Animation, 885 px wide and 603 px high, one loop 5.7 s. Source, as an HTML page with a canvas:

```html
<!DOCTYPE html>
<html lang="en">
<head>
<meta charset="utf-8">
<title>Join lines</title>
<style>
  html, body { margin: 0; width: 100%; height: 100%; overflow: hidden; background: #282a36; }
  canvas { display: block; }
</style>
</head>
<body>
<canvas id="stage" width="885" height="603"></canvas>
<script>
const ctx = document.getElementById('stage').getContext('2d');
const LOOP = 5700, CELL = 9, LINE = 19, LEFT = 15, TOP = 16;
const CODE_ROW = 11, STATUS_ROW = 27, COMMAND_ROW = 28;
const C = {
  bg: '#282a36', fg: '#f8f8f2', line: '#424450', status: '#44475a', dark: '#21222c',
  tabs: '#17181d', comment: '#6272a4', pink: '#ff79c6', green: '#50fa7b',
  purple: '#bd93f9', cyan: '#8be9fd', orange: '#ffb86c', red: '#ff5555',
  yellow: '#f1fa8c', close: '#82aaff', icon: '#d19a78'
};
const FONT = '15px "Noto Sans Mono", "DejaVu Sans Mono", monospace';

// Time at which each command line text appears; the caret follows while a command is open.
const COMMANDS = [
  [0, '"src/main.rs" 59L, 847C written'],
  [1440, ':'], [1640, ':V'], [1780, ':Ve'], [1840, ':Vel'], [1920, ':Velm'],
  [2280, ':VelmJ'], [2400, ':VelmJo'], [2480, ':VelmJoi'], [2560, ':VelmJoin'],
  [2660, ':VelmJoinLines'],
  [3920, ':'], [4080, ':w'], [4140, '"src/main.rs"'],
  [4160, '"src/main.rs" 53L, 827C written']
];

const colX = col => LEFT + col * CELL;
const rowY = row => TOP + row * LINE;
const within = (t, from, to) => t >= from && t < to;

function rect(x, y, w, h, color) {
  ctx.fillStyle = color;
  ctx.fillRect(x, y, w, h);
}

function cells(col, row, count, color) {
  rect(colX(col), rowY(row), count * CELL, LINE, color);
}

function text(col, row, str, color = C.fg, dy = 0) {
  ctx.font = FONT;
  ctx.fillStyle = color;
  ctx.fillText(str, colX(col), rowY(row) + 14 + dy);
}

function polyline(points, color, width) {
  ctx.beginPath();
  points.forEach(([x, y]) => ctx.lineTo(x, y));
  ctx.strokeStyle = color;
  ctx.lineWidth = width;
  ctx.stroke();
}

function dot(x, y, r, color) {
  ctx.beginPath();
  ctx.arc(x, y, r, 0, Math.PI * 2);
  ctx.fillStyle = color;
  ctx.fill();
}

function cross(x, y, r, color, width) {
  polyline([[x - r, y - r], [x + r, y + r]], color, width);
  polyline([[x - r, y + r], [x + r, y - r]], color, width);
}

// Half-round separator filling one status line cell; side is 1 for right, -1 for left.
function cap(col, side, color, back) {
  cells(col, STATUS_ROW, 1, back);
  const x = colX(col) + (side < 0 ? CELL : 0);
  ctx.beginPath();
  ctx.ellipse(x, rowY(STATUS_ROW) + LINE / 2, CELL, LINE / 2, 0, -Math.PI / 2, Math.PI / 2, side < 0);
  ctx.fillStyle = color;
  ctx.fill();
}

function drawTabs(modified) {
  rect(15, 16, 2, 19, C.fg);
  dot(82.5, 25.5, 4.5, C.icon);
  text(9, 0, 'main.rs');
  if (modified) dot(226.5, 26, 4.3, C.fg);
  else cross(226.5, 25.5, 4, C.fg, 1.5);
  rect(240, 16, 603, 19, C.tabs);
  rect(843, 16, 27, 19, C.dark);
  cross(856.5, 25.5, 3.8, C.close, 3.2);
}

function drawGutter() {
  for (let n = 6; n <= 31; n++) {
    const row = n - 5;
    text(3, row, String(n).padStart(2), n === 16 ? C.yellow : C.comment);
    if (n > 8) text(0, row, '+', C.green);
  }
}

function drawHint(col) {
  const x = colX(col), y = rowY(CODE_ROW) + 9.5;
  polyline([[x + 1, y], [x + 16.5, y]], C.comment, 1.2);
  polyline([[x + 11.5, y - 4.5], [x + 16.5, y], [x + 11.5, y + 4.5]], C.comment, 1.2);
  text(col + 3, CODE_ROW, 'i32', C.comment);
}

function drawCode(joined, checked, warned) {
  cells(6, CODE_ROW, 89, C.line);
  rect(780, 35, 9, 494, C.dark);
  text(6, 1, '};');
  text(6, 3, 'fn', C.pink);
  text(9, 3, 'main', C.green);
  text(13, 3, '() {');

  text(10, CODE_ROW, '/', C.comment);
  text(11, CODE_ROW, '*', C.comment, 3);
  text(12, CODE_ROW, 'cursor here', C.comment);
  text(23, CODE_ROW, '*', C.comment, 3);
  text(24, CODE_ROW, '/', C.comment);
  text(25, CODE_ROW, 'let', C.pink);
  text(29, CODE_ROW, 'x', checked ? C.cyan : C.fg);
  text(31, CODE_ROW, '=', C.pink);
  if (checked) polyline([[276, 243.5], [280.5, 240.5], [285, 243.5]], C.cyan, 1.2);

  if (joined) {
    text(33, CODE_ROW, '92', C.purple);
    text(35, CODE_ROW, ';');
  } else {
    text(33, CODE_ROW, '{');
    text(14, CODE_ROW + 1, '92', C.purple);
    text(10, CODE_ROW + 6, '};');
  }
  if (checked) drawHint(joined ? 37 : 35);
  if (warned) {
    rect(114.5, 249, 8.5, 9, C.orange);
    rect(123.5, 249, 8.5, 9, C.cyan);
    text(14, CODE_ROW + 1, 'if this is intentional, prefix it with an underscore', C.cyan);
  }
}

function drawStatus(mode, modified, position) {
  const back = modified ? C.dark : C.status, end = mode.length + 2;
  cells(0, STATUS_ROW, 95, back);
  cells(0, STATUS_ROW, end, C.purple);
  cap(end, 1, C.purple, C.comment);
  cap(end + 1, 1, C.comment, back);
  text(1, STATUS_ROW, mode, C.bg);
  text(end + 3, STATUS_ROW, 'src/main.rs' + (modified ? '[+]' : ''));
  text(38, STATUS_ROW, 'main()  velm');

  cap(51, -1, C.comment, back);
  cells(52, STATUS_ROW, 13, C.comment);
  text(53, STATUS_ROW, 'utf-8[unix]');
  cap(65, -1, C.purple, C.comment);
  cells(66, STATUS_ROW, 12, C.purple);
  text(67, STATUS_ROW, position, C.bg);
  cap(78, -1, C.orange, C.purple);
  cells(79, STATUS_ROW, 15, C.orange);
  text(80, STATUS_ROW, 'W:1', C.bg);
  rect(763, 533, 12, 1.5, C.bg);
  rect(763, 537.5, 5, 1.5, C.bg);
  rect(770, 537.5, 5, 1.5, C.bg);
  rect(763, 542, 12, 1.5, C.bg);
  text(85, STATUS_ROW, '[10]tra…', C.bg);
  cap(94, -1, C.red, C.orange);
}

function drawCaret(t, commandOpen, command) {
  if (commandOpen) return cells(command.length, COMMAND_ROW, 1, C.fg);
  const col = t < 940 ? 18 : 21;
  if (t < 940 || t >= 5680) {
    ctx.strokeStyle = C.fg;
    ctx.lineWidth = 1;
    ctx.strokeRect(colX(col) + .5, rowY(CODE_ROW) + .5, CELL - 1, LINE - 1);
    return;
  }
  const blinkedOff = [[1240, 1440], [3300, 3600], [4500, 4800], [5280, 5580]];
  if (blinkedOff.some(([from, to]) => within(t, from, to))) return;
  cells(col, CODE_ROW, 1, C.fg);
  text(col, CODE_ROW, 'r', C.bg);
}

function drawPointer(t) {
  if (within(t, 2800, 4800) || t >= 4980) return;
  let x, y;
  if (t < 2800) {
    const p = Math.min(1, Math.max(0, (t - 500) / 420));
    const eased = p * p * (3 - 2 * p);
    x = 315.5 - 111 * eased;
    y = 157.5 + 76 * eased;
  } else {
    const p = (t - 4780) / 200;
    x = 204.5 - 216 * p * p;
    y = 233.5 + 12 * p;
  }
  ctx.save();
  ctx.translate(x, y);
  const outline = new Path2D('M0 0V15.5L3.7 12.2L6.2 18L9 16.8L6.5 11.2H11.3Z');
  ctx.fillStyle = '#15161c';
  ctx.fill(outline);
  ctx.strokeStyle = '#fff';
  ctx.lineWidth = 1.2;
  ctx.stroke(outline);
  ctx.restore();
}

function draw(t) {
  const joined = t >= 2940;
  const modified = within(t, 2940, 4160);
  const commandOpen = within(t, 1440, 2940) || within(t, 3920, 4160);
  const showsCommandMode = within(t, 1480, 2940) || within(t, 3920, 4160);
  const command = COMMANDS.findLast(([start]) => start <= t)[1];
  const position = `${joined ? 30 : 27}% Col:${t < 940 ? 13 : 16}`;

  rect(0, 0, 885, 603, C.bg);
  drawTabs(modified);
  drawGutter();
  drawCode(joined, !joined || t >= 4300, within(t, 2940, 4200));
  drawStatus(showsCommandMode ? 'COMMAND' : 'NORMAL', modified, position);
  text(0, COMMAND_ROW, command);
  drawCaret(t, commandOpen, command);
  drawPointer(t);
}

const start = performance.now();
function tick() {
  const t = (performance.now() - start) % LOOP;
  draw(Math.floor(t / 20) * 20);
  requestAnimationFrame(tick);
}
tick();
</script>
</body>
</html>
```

▶ _What the task requires_: Determine how many lines in the entries above contain the word "purple", and respond with the number alone.

▶ _Answer box_: 8